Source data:
######
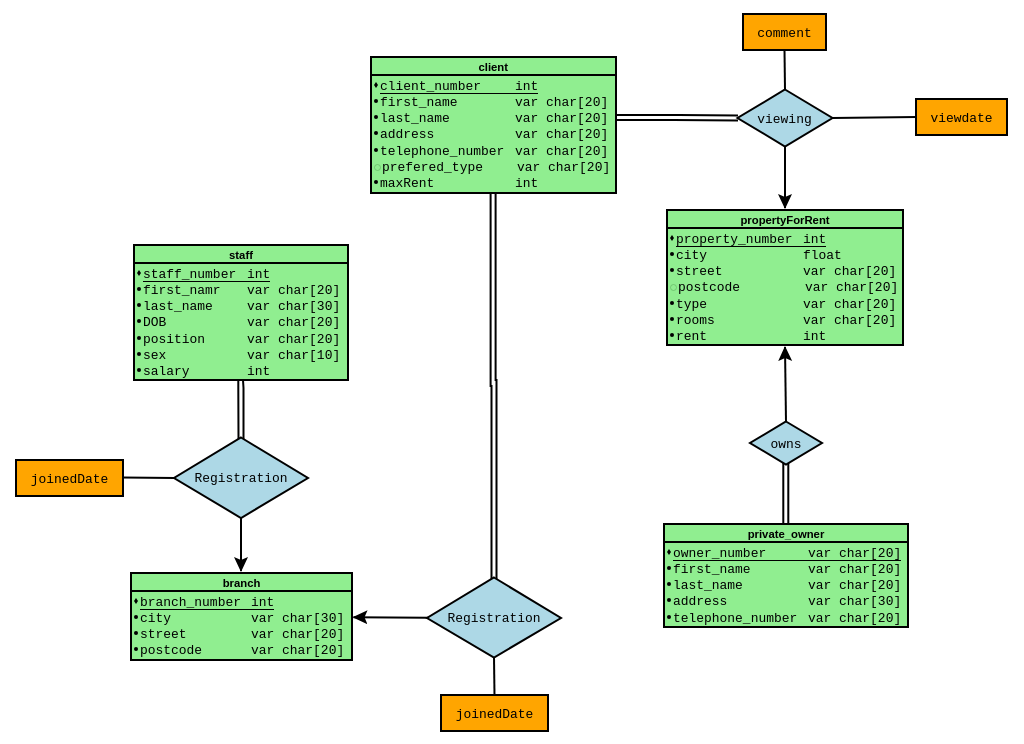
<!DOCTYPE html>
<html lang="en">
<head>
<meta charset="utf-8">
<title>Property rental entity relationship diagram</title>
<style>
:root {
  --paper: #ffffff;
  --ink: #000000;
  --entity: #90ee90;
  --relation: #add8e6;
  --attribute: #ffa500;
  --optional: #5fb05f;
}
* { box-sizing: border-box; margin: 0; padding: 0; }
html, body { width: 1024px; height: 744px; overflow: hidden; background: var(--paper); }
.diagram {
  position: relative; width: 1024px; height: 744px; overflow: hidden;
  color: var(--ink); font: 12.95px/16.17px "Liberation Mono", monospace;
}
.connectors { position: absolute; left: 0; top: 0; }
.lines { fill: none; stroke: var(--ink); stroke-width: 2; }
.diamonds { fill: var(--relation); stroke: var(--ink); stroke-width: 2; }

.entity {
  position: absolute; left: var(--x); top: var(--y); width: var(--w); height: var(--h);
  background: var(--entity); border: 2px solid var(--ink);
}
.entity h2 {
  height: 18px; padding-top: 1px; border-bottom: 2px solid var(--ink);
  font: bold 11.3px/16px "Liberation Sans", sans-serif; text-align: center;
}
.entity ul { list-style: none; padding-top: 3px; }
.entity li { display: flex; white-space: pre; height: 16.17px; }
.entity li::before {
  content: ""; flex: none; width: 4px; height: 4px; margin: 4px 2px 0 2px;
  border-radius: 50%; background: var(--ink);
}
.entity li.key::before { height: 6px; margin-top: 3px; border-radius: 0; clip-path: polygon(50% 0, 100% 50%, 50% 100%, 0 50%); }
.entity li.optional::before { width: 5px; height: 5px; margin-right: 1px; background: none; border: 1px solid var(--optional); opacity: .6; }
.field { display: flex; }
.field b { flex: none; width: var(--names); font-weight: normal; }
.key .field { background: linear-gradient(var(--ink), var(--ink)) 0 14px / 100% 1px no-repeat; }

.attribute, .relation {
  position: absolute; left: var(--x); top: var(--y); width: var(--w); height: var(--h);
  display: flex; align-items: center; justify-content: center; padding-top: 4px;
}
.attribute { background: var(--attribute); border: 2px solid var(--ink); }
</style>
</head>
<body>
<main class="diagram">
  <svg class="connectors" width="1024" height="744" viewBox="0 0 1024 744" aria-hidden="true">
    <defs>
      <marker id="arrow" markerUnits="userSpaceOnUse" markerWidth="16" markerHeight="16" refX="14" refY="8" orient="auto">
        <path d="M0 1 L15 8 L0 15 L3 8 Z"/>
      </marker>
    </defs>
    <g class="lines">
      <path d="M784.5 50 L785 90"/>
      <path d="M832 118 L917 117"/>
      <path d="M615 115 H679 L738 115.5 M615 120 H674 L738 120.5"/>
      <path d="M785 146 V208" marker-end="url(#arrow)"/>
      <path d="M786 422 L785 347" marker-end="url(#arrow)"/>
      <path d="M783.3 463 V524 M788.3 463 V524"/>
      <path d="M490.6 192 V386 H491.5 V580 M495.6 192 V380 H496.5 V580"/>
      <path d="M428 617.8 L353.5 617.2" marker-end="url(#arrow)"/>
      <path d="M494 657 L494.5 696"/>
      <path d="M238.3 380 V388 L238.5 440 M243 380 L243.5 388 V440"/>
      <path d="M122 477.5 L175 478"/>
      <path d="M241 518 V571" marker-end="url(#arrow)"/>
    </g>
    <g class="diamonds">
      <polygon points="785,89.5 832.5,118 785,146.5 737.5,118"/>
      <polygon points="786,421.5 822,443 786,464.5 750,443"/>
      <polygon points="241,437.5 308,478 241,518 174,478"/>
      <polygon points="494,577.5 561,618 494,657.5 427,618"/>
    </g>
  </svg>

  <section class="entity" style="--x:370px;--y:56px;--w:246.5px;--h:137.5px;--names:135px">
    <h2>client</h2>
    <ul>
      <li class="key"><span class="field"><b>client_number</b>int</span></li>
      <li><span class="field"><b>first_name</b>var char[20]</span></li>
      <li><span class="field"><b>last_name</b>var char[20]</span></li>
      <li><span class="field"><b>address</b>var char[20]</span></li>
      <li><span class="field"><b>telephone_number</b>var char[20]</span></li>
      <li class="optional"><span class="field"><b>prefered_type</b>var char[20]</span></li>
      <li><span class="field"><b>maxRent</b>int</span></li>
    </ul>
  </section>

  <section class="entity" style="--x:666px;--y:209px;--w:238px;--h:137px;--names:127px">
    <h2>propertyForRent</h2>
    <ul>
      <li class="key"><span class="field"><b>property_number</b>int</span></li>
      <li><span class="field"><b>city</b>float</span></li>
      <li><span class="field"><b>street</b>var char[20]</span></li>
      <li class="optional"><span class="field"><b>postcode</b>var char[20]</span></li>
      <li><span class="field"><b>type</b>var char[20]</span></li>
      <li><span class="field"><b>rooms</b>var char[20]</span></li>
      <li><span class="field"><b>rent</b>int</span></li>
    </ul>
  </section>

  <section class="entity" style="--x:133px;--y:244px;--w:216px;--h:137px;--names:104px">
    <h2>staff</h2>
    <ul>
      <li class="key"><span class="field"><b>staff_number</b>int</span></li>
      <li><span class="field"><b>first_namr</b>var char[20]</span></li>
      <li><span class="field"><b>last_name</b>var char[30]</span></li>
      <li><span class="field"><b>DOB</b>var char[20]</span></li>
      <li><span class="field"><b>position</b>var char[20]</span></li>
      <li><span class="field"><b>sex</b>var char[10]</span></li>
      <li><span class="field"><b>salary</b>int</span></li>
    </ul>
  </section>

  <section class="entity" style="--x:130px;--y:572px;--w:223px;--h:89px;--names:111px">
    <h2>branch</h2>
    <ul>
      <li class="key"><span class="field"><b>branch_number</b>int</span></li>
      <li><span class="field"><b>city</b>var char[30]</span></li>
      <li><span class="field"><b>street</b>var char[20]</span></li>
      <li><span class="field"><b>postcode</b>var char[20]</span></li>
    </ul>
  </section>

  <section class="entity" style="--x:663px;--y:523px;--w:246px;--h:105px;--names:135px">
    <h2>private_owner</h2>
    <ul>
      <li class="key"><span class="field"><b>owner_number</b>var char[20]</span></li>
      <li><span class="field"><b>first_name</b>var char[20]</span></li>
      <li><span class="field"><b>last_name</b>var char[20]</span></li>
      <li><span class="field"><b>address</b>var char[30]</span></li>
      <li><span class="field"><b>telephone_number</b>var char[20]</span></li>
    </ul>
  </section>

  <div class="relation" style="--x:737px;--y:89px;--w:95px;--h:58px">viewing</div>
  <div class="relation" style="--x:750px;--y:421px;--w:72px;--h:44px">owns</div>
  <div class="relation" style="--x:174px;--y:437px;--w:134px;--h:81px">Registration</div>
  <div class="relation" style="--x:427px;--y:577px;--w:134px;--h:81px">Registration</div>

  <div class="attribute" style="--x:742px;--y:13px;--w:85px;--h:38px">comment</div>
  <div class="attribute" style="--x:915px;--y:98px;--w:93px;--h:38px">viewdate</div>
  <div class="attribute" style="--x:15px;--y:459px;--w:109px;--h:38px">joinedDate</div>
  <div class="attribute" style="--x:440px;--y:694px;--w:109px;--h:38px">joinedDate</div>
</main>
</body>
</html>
######
Task to carry out: Look through the records and gather every line containing "flex".

Written response:
.entity li { display: flex; white-space: pre; height: 16.17px; }
  content: ""; flex: none; width: 4px; height: 4px; margin: 4px 2px 0 2px;
.field { display: flex; }
.field b { flex: none; width: var(--names); font-weight: normal; }
  display: flex; align-items: center; justify-content: center; padding-top: 4px;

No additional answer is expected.